Ubiquitin is a small protein that can be linked to other cellular proteins, thereby controlling and modulating their functions. The attachment occurs in many...

Im Focus: Perovskite edges can be tuned for optoelectronic performance

Layered 2D material improves efficiency for solar cells and LEDs

In the eternal search for next generation high-efficiency solar cells and LEDs, scientists at Los Alamos National Laboratory and their partners are creating...

Im Focus: Polymer-coated silicon nanosheets as alternative to graphene: A perfect team for nanoelectronics

Silicon nanosheets are thin, two-dimensional layers with exceptional optoelectronic properties very similar to those of graphene. Albeit, the nanosheets are less stable. Now researchers at the Technical University of Munich (TUM) have, for the first time ever, produced a composite material combining silicon nanosheets and a polymer that is both UV-resistant and easy to process. This brings the scientists a significant step closer to industrial applications like flexible displays and photosensors.

Silicon nanosheets are thin, two-dimensional layers with exceptional optoelectronic properties very similar to those of graphene. Albeit, the nanosheets are...

Im Focus: Researchers Imitate Molecular Crowding in Cells

Enzymes behave differently in a test tube compared with the molecular scrum of a living cell. Chemists from the University of Basel have now been able to simulate these confined natural conditions in artificial vesicles for the first time. As reported in the academic journal Small, the results are offering better insight into the development of nanoreactors and artificial organelles.

Enzymes behave differently in a test tube compared with the molecular scrum of a living cell.
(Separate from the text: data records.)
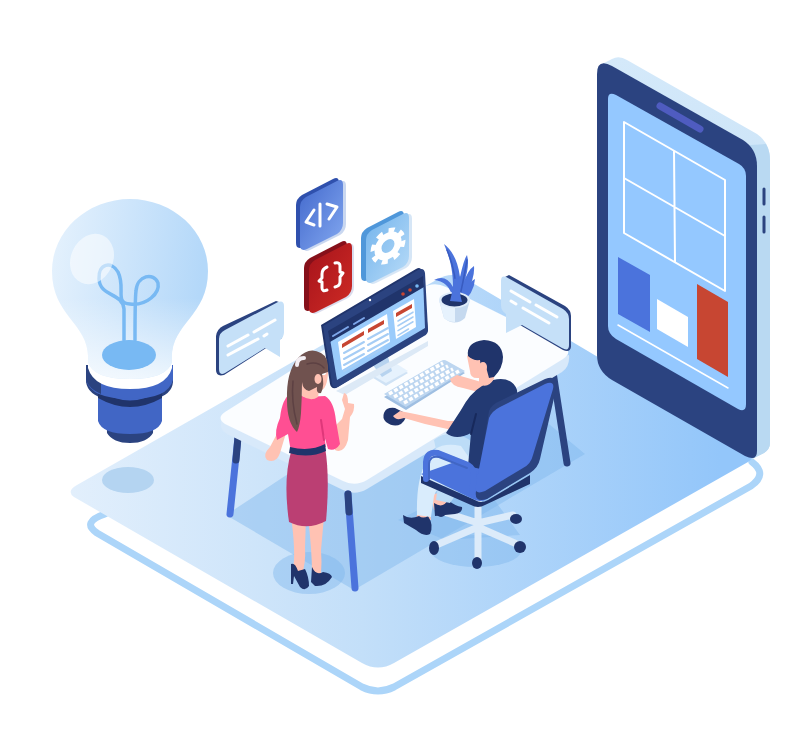
<!DOCTYPE html>
<html lang="en">
<head>
<meta charset="utf-8">
<title>App development team</title>
<style>
:root{--navy:#2b4380;--ink:#20346b;--blue:#4166c5;--royal:#4b73dc;--sky:#94c8ff;--azure:#78b9f3;--pale:#cde5fa;--ice:#e6f2fd;--line:#acd5f9;--red:#c74632;--crimson:#b91d20;--pink:#ff4f93;--plum:#bb3f73;--skin:#ffc2b3;--hair:#70524f;--white:#fff}
html,body{margin:0;background:var(--white);overflow:hidden}
svg{display:block;width:800px;height:733px}
.navy{fill:var(--navy)}.ink{fill:var(--ink)}.blue{fill:var(--blue)}.royal{fill:var(--royal)}.sky{fill:var(--sky)}.azure{fill:var(--azure)}.pale{fill:var(--pale)}.ice{fill:var(--ice)}.red{fill:var(--red)}.pink{fill:var(--pink)}.plum{fill:var(--plum)}.skin{fill:var(--skin)}.hair{fill:var(--hair)}.white{fill:var(--white)}
.stroke{fill:none;stroke-linecap:round;stroke-linejoin:round}
.shade{fill:#7fb5ea;opacity:.45}
</style>
</head>
<body>
<svg viewBox="0 0 800 733" role="img" aria-label="Two colleagues at a desk building an app, with a light bulb and a large phone">
<defs>
<linearGradient id="floor" x1="70" x2="720" y1="0" y2="0" gradientUnits="userSpaceOnUse"><stop offset="0" stop-color="#e2effc"/><stop offset=".45" stop-color="#c3dff9"/><stop offset="1" stop-color="#93c6fa"/></linearGradient>
<linearGradient id="glass" x1="0" x2="1" y1="0" y2=".15"><stop stop-color="#e6f2fd"/><stop offset="1" stop-color="#b4d8f9"/></linearGradient>
<linearGradient id="glassFade" x1="0" x2="0" y1="0" y2="1"><stop offset=".55" stop-color="#fff" stop-opacity="0"/><stop offset="1" stop-color="#fff" stop-opacity=".75"/></linearGradient>
<linearGradient id="codeFace" x1="0" x2="1" y1="0" y2="1"><stop stop-color="#4268cc"/><stop offset="1" stop-color="#83a8f0"/></linearGradient>
<linearGradient id="gearFace" x1="0" x2="1" y1="0" y2="1"><stop stop-color="#72b3ec"/><stop offset="1" stop-color="#b9dcf8"/></linearGradient>
<linearGradient id="braceFace" x1="0" x2="1" y1="0" y2="1"><stop stop-color="#a5131b"/><stop offset="1" stop-color="#cf2b25"/></linearGradient>
<linearGradient id="phoneSide" x1="0" x2="0" y1="0" y2="1"><stop stop-color="#d4e9fa"/><stop offset="1" stop-color="#bcdaf2"/></linearGradient>
<path id="tile" d="M0 19Q0 13 6 9L37-7Q43-10 43-3V35Q43 42 37 46L7 61Q0 64 0 57Z"/>
<g id="textRows" class="stroke" stroke="#a6cdf5" stroke-width="2"><path d="M0 0L20-11M0 6L20-5M0 12L20 1M0 18L14 10"/></g>
</defs>

<g id="platform">
<path class="stroke" d="M105 514Q81 522 97 533L362 687Q378 695 394 687L751 486Q768 474 752 462" stroke="var(--line)" stroke-width="7"/>
<path fill="url(#floor)" d="M74 497Q66 491 77 485L438 279Q452 271 466 279L748 446Q760 454 748 462L394 663Q378 672 362 663Z"/>
<ellipse cx="128" cy="480" rx="26" ry="13" fill="#b4d4f1"/>
</g>

<g id="phone">
<path fill="url(#phoneSide)" d="M600 65L612 59Q619 55 627 60L757 134Q770 143 770 160V443Q770 449 764 453L752 459Z"/>
<path d="M750 145L766 144Q770 151 770 160V443Q770 449 764 453L752 459Z" fill="#b9d9f2"/>
<path class="navy" d="M597 74Q597 58 612 66L743 140Q757 149 757 166V451Q757 462 745 456L612 380Q597 371 597 355Z"/>
<path class="sky" d="M608 99Q608 91 616 95L739 164Q746 168 746 176V404Q746 413 738 409L616 339Q608 334 608 326Z"/>
<path class="stroke" d="M660 106L700 129" stroke="#4f5cc0" stroke-width="7"/>
<path class="stroke" d="M764 189V204M764 217V232" stroke="var(--navy)" stroke-width="3"/>
<path class="stroke" d="M624 122L725 180V291L624 233ZM674 151L675 262M624 178L725 236" stroke="var(--white)" stroke-width="2"/>
<path class="royal" d="M618 257L650 275V332L618 314Z"/>
<path class="white" d="M657 299L688 317V347L657 329Z"/>
<path class="red" d="M697 284L728 302V377L697 359Z"/>
<path class="stroke" d="M618 325L728 388" stroke="var(--white)" stroke-width="1.5"/>
</g>

<g id="bulb">
<path id="bulbCap" class="navy" d="M86 367V382Q88 395 106 399L107 433Q113 443 130 443Q147 443 153 433L154 399Q172 395 173 382V367Z"/>
<path class="blue" d="M98 388Q130 403 162 388V421Q158 434 130 434Q102 434 98 421Z"/>
<path class="ink" d="M98 389Q130 412 162 389V398Q130 416 98 398Z"/>
<path class="blue" d="M86 365H173V380Q168 399 130 399Q91 399 86 380Z"/>
<path class="navy" d="M86 365H101V394Q89 389 86 380Z"/>
<path class="white" d="M88 358H172V368Q166 389 130 389Q94 389 88 368Z"/>
<path id="bulbGlass" fill="url(#glass)" d="M88 362C91 323 52 318 52 271A78 72 0 0 1 208 271C208 318 169 323 172 362Q167 379 130 379Q93 379 88 362Z"/>
<path fill="url(#glassFade)" d="M88 362C91 323 52 318 52 271A78 72 0 0 1 208 271C208 318 169 323 172 362Q167 379 130 379Q93 379 88 362Z"/>
<ellipse class="azure" cx="129" cy="355" rx="27" ry="15"/>
<path class="stroke" d="M124 340V309C122 292 100 297 99 279C98 263 112 261 118 272C126 288 114 303 130 304C147 306 160 293 158 283C154 272 137 275 136 291C135 298 135 302 135 340" stroke="var(--azure)" stroke-width="3.5"/>
<ellipse class="white" cx="92" cy="259" rx="21" ry="26" opacity=".55" transform="rotate(25 92 259)"/>
</g>

<g id="appTiles">
<g id="codeTile" transform="translate(296 188)">
<use href="#tile" x="7" y="1" fill="#c9d7f0"/><use href="#tile" y="-2" fill="#2f50ad"/><use href="#tile" x="4" fill="url(#codeFace)"/>
<path class="stroke" d="M18 22L10 34L18 37M24 16V38M31 16L41 19L33 31" stroke="#fff" stroke-width="3"/>
</g>
<g id="braceTile" transform="translate(304 251)">
<use href="#tile" x="7" y="1" fill="#d9dced"/><use href="#tile" y="-2" fill="#86101a"/><use href="#tile" x="5" fill="url(#braceFace)"/>
<path class="stroke" d="M23 16Q18 18 18 23V27L15 30L18 31V37Q18 41 23 39M31 12Q36 11 36 15V21L39 22L36 26V31Q36 35 31 36" stroke="#fff" stroke-width="3"/>
</g>
<g id="gearTile" transform="translate(361 221)">
<use href="#tile" x="8" y="1" fill="#d6e6f6"/><use href="#tile" y="-2" fill="#4f97da"/><use href="#tile" x="5" fill="url(#gearFace)"/>
<g transform="translate(27 25) skewY(-20)"><circle class="stroke" r="10" stroke="#fff" stroke-width="7"/><circle class="stroke" r="15" stroke="#fff" stroke-width="5" stroke-dasharray="6 5.8" style="stroke-linecap:butt"/></g>
</g>
</g>

<g id="desk">
<path class="shade" d="M226 515L354 590L585 454L520 400L430 380Z"/>
<g class="stroke" stroke-width="7"><path d="M553 372L567 463" stroke="var(--navy)"/><path d="M238 437L230 514" stroke="var(--royal)"/><path d="M238 437L236 460" stroke="var(--navy)"/></g>
<path d="M221 418V426Q221 431 229 435L343 490Q355 496 367 489L562 372Q570 367 569 355Z" fill="#d8e9fa"/>
<path d="M225 424Q216 418 225 412L422 288Q434 281 446 287L562 345Q574 352 563 359L367 480Q355 487 343 481Z" fill="#fbfdff"/>
<path class="stroke" d="M348 494L355 588" stroke="var(--royal)" stroke-width="7"/><path class="stroke" d="M348 494L349 512" stroke="var(--navy)" stroke-width="7"/>
</g>

<g id="plant">
<path class="royal" d="M454 303C451 285 443 281 434 280Q446 274 453 287C453 268 449 256 444 244Q457 254 460 277Q464 259 467 255Q470 266 464 282Q468 270 474 266Q475 278 467 291Q470 281 475 279Q474 294 461 303Z"/>
<path class="stroke" d="M457 300Q456 270 447 250M459 300Q463 283 467 260" stroke="#385bc0" stroke-width="1.5"/>
<path d="M439 300L444 318Q455 327 465 318L470 300Z" fill="#c5d9ef"/>
<path class="ice" d="M439 300L444 318Q448 322 455 322L455 306Z"/>
<ellipse cx="454.500" cy="300" rx="15.500" ry="8" fill="#dfecfa"/><ellipse class="ink" cx="454.500" cy="300" rx="13" ry="6.500"/>
<path class="royal" d="M450 301Q454 286 453 279L462 278Q458 290 462 302Z"/>
</g>

<g id="speechBubbles">
<g id="leftBubble"><path class="navy" d="M216 336Q217 329 223 326L276 301L282 303V338L224 375Q216 377 216 370Z"/><path fill="#c5e0f8" d="M219 339Q219 333 225 330L278 302Q284 300 284 306V332Q284 337 280 340V357L265 348L225 373Q219 376 219 369Z"/><path class="stroke" d="M228 346L248 335M254 332L275 320M228 355L258 339M264 336L267 334" stroke="#fff" stroke-width="3"/></g>
<g id="rightBubble"><path class="navy" d="M503 278L509 275L565 306Q571 310 571 316V347Q570 353 563 350L520 325Z"/><path fill="#c5e0f8" d="M501 281Q501 274 508 278L563 309Q569 313 569 319V345Q569 352 562 348L522 325L506 333V314Q501 311 501 305Z"/><path class="stroke" d="M511 291L530 302M536 305L557 317M511 301L516 304M523 308L549 323" stroke="#fff" stroke-width="3"/></g>
</g>

<g id="monitor">
<path d="M370 376L392 363L408 373L386 386Z" fill="#cfe2f5"/><path class="ice" d="M370 374L392 361L408 371L386 383Z"/>
<path d="M369 360L386 350L392 371L382 377Z" fill="#b7d3ef"/>
<path d="M336 391L428 341V346L345 395Z" fill="#dce9f6"/>
<path class="ink" d="M321 325L416 269Q421 266 422 272L428 331L336 388Q331 389 330 384Z"/>
<path class="navy" d="M323 326L418 270Q424 267 425 273L428 330Q428 334 424 336L338 387Q333 389 332 384Z"/>
<path d="M329 333L423 278L425 328L337 380Z" fill="#9acbfb"/>
<path class="ink" d="M328 331L423 276L424 287L330 342Z"/>
<path class="stroke" d="M333 336L348 327M354 324L364 318" stroke="#7da7eb" stroke-width="2"/>
<circle class="red" cx="403" cy="294" r="1.800"/><circle class="red" cx="410" cy="290" r="1.800"/><circle class="azure" cx="417" cy="286" r="1.800"/><circle class="white" cx="370" cy="300" r="1.200"/>
<path class="white" d="M338 342L387 314L390 342L342 370ZM393 311L414 299L416 327L396 339Z"/>
<path class="red" d="M342 344L364 331V335L342 348ZM368 329L384 320V324L368 333ZM396 313L412 304V308L396 317Z"/>
<use href="#textRows" x="344" y="353"/><use href="#textRows" x="368" y="339"/><use href="#textRows" transform="translate(398 321) scale(.75 .8)"/>
</g>

<g id="keyboardAndMouse">
<path d="M384 397L441 363Q444 361 447 363L465 373L406 410Z" fill="#9fbfe2"/><path d="M384 394L441 361Q444 359 447 361L465 371L406 407Z" fill="#bdd6f0"/>
<g class="stroke" stroke="#fff" stroke-width="3.500" stroke-dasharray="4 2" style="stroke-linecap:butt"><path d="M389 394L443 363M394 397L448 366M399 400L453 369M404 403L459 371"/></g>
<path class="ink" d="M384 413Q386 407 395 408L405 413Q408 418 401 424Q394 428 386 422Q382 418 384 413Z"/>
</g>

<g id="developer">
<ellipse class="shade" cx="476" cy="551" rx="45" ry="16"/>
<path class="shade" d="M398 520L480 480L520 535L445 540Z" opacity=".2"/>
<g id="chairBase" class="stroke" stroke="#dcebfa" stroke-width="7"><path d="M478 492V560M478 527L434 546M478 527L519 545M478 523L444 512M478 523L513 515"/></g>
<g class="ink"><ellipse cx="434" cy="548" rx="5" ry="7"/><ellipse cx="477" cy="563" rx="5" ry="6"/><ellipse cx="520" cy="547" rx="6" ry="6"/><ellipse cx="516" cy="519" rx="6" ry="5"/><ellipse cx="441" cy="512" rx="5" ry="5"/></g>
<path class="skin" d="M431 495L442 492L448 507L434 510Z"/>
<path class="ink" d="M434 503Q443 509 448 500Q455 506 462 507Q463 513 455 514L435 516Z"/>
<path d="M434 440Q452 426 474 443L466 481L450 503L436 500L440 469Z" fill="#bcdcf7"/>
<path class="skin" d="M419 509L430 511L431 520L416 518Z"/>
<path class="ink" d="M403 515Q410 520 419 516Q423 519 428 516Q434 525 430 534Q424 537 416 530L404 523Z"/>
<path d="M426 462Q434 440 461 446L482 476L449 484Q436 487 434 496L431 517L417 515Q416 480 426 462Z" fill="#d9ecfc"/>
<path class="skin" d="M482 393L463 388Q451 386 450 379L457 375L471 379L488 384ZM452 430L425 424L404 418Q396 421 393 416L400 411L415 414L448 421L461 421Z"/>
<path d="M493 380Q512 376 517 390L519 423L485 474L468 466L471 433Q456 441 446 433L461 410Q470 393 482 386Z" fill="#233a73"/>
<path class="stroke" d="M471 434L476 414" stroke="#17295c" stroke-width="2"/>
<path class="skin" d="M467 356Q475 348 494 356L494 379Q488 389 479 384V378Q470 379 470 371Z"/>
<path class="ink" d="M468 356Q466 342 484 340Q502 341 503 357Q503 368 494 377L489 378L486 367Q480 367 480 360Q473 361 468 356Z"/>
<ellipse class="skin" cx="483" cy="367" rx="4" ry="5"/>
<path class="ink" d="M421 476L475 500Q481 504 488 500L530 475V484L485 505Q478 509 471 505L421 483Z"/>
<path class="royal" d="M421 474L452 463L505 474L530 472L487 499Q480 503 473 499Z"/>
<path class="navy" d="M489 411Q492 404 500 401L545 379Q557 375 557 385L540 459Q538 468 530 473L487 499Q474 503 476 491Z"/>
<path class="royal" d="M489 418Q492 411 500 407L545 384Q555 380 553 389L533 455Q531 464 523 468L485 491Q473 496 476 484Z"/>
<path class="stroke" d="M426 479V462Q427 451 438 453L468 465Q475 469 474 478L472 492" stroke="var(--royal)" stroke-width="6"/>
<path class="stroke" d="M429 479V464Q430 455 439 457L467 468" stroke="var(--blue)" stroke-width="2"/>
</g>

<g id="designer">
<ellipse class="shade" cx="309" cy="573" rx="36" ry="21"/>
<path class="skin" d="M291 517H306L305 548Q306 562 302 574L293 570Q296 551 291 517ZM308 517H324L321 550Q322 562 321 574L312 573Q312 551 308 517Z"/>
<path class="ink" d="M291 564Q295 562 298 571L305 569Q309 577 309 586Q305 592 300 587L294 576L293 584H291ZM312 567Q316 576 323 572Q331 573 332 577Q326 587 315 586L311 582Z"/>
<path class="skin" d="M279 430L286 433L280 453Q276 464 267 460Q262 455 270 447ZM332 429L342 419L345 409L342 400L344 393Q348 393 348 403L354 404Q355 411 350 417L348 440Q344 454 335 450Z"/>
<path class="plum" d="M291 452L325 447Q330 477 326 521Q307 531 289 522Q283 480 291 452Z"/>
<path class="pink" d="M292 392L305 397L325 396Q334 401 336 421L340 444Q335 452 328 449L324 435L326 447L291 452L288 434L277 440Q274 431 280 418Q282 398 292 392Z"/>
<path class="stroke" d="M324 440L321 420" stroke="#df377a" stroke-width="2"/>
<path class="ink" d="M290 447Q310 452 325 444L326 451Q309 459 289 453Z"/>
<path class="skin" d="M301 375H325L328 370Q328 390 319 391L318 397Q311 402 302 396Z"/>
<path class="hair" d="M298 358Q309 346 321 353Q329 357 328 372L322 374Q325 385 321 393Q316 394 317 387L309 391Q303 390 302 382Q302 397 301 413Q300 426 297 432Q287 423 287 400Q286 372 298 358Z"/>
<ellipse class="skin" cx="318" cy="379" rx="3.500" ry="5"/>
<path class="stroke" d="M297 365Q297 358 304 358" stroke="#f4eef3" stroke-width="4"/>
<path class="stroke" d="M293 381Q291 402 297 424M307 364Q318 361 324 368" stroke="#5d4143" stroke-width="1.500"/>
</g>
</svg>
</body>
</html>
Chemists from the University of Basel have now been able to...

All Focus news of the innovation-report >>>

Anzeige

Anzeige

Event News

International Land Use Symposium ILUS 2017: Call for Abstracts and Registration open

20.03.2017 | Event News

CONNECT 2017: International congress on connective tissue

14.03.2017 | Event News

ICTM Conference: Turbine Construction between Big Data and Additive Manufacturing

07.03.2017 | Event News

 
Latest News

Argon is not the 'dope' for metallic hydrogen

24.03.2017 | Materials Sciences

Astronomers find unexpected, dust-obscured star formation in distant galaxy

24.03.2017 | Physics and Astronomy

Gravitational wave kicks monster black hole out of galactic core

24.03.2017 | Physics and Astronomy

VideoLinks
B2B-VideoLinks
More VideoLinks >>>